EXERCISE
Only the number is wanted: how many lines below include "marks"?

RECORDS SHOWN
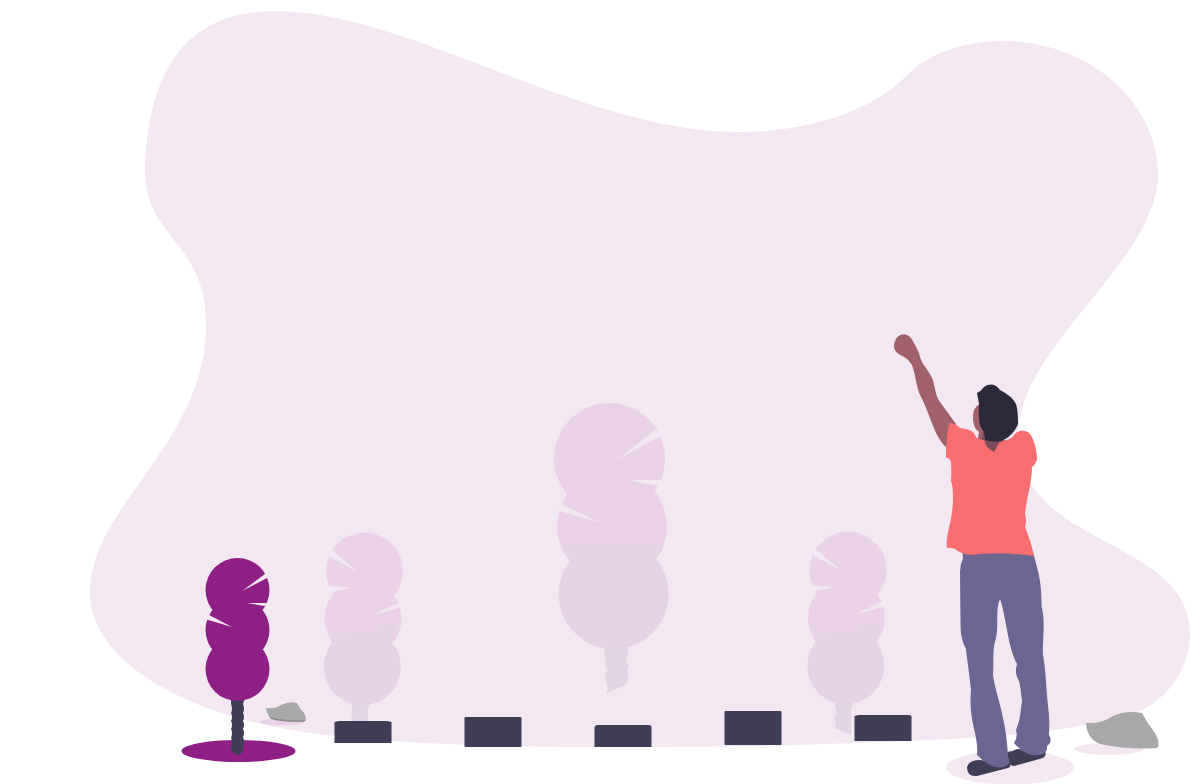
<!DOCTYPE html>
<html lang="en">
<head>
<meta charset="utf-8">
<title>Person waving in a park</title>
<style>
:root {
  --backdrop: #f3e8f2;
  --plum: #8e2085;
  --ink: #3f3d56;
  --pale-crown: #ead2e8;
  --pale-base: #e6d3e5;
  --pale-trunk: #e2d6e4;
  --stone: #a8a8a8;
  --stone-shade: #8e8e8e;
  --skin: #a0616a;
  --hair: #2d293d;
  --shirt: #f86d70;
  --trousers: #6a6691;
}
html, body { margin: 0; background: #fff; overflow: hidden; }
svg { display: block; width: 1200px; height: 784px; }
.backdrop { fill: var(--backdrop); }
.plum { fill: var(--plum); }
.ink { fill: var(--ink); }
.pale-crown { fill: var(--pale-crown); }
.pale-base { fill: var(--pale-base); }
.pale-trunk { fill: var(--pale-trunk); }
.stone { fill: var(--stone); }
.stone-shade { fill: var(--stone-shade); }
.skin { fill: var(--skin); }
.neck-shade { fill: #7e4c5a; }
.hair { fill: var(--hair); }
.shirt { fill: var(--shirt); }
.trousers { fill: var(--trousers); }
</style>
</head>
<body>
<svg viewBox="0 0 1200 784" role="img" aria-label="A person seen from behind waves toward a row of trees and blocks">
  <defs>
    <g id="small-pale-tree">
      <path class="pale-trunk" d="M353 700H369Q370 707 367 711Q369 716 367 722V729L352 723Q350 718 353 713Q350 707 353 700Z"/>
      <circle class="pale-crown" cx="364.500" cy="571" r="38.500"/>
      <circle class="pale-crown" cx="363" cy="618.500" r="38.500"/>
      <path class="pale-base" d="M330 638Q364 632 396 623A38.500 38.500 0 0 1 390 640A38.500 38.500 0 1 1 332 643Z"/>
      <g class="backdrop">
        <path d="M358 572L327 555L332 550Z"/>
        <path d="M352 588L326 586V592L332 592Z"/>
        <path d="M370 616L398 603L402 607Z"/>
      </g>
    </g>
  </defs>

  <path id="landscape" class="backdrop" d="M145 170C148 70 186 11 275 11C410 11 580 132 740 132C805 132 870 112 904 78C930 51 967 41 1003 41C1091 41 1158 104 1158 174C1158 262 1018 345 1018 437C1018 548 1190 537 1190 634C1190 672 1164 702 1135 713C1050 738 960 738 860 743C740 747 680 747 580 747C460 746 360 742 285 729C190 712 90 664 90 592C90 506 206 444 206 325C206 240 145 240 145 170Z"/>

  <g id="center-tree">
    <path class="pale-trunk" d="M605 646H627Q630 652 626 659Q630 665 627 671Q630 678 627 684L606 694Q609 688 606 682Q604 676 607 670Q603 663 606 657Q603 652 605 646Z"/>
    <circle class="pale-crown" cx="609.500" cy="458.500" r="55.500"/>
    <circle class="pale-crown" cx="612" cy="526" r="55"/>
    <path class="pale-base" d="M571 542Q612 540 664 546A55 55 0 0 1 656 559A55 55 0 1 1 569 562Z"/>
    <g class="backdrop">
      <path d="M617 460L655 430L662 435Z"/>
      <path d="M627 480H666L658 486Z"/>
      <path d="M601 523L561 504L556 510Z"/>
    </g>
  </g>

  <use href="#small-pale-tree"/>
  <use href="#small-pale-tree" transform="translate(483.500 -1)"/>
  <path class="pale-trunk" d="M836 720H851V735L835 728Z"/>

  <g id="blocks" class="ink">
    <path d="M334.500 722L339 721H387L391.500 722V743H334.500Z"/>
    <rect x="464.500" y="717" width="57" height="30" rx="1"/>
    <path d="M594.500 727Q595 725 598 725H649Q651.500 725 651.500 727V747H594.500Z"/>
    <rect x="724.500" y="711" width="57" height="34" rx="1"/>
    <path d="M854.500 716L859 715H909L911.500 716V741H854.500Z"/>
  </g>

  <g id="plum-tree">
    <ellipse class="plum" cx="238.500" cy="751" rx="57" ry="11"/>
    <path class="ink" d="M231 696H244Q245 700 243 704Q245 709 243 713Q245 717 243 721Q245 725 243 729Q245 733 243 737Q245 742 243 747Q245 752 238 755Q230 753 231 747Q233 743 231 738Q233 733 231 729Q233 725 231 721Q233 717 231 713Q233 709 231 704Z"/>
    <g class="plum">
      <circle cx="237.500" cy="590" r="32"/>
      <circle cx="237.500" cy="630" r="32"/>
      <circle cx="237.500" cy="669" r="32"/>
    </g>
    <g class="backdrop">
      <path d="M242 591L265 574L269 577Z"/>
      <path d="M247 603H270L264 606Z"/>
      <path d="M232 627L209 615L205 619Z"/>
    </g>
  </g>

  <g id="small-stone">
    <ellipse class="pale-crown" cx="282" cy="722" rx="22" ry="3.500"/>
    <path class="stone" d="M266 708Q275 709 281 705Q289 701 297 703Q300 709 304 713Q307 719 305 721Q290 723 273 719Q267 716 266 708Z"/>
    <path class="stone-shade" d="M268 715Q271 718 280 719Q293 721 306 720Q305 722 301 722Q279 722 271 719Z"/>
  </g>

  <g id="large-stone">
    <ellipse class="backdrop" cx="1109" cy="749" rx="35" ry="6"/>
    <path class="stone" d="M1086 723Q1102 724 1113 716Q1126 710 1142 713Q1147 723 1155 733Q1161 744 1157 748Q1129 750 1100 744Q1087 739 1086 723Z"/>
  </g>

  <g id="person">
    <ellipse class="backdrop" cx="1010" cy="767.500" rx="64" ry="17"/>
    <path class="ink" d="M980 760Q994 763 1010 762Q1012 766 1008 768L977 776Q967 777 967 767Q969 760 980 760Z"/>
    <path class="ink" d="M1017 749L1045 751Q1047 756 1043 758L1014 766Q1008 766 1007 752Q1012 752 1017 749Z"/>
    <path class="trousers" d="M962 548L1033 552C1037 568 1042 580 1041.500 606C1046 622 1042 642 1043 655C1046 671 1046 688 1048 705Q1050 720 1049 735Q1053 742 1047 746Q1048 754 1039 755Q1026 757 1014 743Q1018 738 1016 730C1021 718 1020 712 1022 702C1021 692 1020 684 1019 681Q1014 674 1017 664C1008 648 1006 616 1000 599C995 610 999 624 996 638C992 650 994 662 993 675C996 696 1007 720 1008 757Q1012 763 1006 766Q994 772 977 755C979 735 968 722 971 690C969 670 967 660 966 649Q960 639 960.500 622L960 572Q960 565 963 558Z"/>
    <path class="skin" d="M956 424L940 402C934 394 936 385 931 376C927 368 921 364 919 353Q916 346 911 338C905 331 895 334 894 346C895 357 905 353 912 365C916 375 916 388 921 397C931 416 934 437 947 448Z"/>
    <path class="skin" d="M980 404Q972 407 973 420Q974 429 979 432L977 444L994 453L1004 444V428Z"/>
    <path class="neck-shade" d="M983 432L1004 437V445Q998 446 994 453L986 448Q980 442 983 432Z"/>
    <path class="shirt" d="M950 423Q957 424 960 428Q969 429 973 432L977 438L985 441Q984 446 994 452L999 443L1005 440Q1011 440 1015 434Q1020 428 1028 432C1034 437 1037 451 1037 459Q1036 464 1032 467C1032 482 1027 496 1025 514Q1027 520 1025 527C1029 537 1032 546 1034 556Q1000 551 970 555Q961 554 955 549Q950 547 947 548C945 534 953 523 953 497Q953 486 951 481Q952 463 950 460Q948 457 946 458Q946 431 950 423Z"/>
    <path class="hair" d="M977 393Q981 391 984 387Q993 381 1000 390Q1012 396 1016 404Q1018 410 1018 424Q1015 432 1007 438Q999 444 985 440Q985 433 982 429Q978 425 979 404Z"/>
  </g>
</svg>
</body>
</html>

==

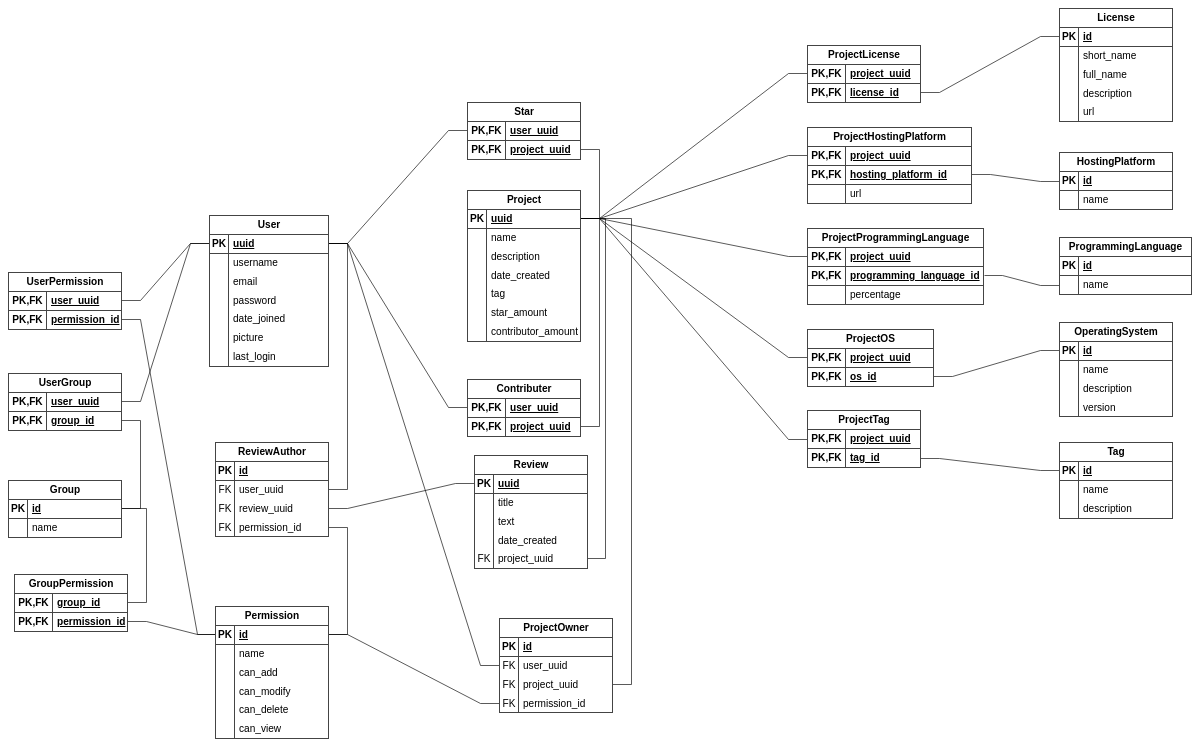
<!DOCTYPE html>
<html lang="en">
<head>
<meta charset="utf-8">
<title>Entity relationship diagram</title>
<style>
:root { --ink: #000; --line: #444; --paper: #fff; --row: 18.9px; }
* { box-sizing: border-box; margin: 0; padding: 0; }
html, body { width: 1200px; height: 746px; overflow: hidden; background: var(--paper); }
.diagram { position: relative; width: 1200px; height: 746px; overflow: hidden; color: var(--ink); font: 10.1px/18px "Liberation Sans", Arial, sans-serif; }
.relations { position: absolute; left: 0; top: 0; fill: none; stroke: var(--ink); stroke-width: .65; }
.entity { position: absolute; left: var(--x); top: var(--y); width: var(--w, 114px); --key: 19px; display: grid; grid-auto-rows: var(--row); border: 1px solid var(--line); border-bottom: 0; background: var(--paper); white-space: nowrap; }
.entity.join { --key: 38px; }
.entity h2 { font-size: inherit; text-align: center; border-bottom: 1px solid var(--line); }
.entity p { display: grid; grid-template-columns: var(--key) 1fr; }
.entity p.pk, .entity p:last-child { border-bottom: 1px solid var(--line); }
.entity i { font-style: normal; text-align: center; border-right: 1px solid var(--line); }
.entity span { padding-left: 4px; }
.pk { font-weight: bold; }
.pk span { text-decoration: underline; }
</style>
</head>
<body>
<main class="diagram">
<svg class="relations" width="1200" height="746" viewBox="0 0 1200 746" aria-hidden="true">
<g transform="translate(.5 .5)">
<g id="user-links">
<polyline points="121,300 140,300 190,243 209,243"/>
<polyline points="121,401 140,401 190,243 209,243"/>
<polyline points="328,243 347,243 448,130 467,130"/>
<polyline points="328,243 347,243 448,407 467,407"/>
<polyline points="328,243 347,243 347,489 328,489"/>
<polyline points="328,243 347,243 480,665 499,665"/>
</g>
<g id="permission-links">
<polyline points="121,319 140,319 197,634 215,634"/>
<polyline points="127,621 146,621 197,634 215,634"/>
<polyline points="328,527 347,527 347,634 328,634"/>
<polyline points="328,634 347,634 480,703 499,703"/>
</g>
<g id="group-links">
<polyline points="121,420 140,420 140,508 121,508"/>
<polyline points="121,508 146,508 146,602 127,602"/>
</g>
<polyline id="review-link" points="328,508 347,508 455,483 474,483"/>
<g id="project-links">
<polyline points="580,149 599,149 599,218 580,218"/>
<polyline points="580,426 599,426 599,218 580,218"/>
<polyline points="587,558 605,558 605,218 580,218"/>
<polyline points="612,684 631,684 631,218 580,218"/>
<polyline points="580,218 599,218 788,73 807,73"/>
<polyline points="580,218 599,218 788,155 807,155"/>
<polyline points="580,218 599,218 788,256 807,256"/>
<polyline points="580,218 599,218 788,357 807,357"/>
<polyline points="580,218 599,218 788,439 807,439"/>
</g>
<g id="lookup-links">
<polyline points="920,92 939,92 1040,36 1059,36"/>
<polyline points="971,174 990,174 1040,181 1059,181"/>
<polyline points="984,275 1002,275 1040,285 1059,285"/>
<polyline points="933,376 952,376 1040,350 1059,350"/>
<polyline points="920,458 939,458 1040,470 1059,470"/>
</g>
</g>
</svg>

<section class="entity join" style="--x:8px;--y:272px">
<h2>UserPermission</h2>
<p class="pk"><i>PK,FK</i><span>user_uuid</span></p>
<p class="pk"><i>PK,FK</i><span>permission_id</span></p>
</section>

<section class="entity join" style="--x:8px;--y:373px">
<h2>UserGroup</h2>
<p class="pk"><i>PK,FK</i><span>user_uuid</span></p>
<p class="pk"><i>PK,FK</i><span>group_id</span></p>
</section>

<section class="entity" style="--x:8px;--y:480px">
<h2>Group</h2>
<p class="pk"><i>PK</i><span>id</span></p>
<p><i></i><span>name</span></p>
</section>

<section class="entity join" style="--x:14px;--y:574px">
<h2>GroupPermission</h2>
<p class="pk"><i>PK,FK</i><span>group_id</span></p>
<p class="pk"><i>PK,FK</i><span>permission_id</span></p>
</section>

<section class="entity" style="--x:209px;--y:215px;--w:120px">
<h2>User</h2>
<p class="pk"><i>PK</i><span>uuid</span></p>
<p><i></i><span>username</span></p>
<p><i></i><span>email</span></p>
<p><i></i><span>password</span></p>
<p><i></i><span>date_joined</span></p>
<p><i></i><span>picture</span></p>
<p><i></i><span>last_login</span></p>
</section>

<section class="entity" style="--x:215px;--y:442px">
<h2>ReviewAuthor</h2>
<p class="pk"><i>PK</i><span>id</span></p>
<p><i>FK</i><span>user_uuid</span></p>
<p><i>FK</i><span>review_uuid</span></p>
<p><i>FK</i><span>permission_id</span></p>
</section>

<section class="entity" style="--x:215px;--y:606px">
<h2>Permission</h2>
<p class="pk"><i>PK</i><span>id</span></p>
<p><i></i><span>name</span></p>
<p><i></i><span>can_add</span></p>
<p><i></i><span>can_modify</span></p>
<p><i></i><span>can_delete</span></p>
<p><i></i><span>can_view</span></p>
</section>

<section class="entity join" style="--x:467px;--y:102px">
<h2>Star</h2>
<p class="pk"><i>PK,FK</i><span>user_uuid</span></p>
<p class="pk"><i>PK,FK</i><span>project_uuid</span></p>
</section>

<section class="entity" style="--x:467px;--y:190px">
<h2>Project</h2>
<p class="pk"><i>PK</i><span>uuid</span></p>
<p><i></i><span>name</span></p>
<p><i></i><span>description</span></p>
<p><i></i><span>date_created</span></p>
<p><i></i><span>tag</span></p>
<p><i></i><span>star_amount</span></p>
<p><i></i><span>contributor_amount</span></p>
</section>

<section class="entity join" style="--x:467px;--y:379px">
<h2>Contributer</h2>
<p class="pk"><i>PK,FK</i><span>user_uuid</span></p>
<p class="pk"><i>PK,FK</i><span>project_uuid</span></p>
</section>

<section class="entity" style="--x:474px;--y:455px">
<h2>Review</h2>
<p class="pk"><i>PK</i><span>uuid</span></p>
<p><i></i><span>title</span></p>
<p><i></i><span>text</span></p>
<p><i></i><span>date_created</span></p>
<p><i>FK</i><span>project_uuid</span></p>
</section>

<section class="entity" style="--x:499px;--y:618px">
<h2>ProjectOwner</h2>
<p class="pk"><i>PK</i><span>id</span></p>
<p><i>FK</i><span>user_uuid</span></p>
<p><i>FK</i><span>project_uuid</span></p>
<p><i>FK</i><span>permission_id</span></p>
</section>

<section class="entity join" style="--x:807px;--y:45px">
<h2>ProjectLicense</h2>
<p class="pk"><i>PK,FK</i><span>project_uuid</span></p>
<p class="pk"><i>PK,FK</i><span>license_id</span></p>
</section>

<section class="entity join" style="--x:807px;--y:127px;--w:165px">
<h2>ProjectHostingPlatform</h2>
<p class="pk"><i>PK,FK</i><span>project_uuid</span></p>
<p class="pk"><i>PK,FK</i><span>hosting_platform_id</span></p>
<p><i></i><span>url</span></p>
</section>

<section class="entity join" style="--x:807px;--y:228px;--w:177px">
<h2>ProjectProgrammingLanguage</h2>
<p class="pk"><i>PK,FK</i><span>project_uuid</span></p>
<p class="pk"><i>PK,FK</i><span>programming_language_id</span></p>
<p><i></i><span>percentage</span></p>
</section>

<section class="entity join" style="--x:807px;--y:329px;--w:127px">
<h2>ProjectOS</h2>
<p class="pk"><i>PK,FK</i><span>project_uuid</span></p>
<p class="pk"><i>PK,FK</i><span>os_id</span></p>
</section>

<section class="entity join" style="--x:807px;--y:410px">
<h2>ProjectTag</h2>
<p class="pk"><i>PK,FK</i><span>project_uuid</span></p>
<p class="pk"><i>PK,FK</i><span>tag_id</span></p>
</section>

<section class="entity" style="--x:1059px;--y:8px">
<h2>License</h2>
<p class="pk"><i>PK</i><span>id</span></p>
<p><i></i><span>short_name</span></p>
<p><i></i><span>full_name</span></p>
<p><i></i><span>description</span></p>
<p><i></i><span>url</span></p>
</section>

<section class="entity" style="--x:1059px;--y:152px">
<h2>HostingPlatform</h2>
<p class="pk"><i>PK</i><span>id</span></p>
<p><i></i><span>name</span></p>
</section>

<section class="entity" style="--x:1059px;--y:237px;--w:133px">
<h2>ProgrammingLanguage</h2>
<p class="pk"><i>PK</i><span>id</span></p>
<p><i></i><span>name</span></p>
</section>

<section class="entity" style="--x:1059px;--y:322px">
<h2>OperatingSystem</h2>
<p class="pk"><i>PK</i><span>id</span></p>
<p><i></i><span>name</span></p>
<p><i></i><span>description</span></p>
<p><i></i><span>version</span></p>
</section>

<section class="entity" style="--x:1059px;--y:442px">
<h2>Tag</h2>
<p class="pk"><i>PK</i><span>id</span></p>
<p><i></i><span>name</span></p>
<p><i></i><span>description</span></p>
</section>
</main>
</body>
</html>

* * *

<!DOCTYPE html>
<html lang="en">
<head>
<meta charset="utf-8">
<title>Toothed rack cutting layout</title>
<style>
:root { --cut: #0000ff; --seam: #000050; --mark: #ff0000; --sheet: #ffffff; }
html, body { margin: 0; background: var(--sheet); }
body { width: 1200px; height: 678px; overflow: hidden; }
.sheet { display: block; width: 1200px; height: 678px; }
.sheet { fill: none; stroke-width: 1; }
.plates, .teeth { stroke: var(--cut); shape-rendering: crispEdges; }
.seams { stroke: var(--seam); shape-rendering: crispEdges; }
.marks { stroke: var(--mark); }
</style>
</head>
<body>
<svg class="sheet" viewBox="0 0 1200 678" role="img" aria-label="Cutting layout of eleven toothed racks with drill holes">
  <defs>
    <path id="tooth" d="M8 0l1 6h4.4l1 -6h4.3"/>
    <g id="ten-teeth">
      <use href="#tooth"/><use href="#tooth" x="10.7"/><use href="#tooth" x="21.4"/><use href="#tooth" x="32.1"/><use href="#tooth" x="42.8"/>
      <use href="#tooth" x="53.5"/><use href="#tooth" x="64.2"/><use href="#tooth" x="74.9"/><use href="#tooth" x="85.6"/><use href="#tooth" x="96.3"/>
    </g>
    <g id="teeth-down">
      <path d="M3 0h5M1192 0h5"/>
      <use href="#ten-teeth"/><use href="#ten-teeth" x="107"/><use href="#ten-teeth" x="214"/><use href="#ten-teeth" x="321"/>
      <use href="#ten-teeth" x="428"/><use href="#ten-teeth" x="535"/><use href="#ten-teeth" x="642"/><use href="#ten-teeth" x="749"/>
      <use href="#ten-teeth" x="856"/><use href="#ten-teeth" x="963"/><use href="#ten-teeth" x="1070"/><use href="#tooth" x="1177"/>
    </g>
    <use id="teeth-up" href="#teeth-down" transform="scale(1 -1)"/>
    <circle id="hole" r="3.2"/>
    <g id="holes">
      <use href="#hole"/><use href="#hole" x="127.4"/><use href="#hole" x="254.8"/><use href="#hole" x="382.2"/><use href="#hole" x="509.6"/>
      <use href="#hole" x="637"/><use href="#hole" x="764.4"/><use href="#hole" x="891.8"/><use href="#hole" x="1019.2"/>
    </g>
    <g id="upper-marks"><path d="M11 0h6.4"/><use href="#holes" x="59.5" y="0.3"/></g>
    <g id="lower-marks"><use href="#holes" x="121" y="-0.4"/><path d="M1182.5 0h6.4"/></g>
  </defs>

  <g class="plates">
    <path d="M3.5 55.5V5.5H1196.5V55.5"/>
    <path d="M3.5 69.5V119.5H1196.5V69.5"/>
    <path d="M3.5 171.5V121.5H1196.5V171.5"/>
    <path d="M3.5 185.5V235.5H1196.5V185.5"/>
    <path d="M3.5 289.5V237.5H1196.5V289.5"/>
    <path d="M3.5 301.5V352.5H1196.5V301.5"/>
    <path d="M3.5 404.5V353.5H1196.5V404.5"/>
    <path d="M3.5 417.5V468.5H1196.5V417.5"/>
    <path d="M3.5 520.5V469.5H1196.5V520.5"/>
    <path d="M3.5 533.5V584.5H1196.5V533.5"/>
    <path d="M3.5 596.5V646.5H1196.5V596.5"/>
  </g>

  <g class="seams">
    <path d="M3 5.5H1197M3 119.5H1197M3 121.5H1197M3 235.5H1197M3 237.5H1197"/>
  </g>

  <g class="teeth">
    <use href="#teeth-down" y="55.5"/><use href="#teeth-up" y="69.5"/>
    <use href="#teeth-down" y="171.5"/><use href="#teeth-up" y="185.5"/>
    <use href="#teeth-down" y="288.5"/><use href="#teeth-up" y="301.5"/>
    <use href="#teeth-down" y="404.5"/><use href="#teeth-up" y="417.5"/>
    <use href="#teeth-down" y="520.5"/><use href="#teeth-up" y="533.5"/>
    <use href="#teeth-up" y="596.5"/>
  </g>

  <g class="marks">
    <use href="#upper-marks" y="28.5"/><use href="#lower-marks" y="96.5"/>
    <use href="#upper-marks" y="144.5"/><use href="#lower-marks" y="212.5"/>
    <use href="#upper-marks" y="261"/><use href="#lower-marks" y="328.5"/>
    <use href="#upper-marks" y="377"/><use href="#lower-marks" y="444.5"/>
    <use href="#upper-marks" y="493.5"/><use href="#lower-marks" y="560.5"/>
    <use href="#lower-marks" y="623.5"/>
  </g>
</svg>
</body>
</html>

REPLY
10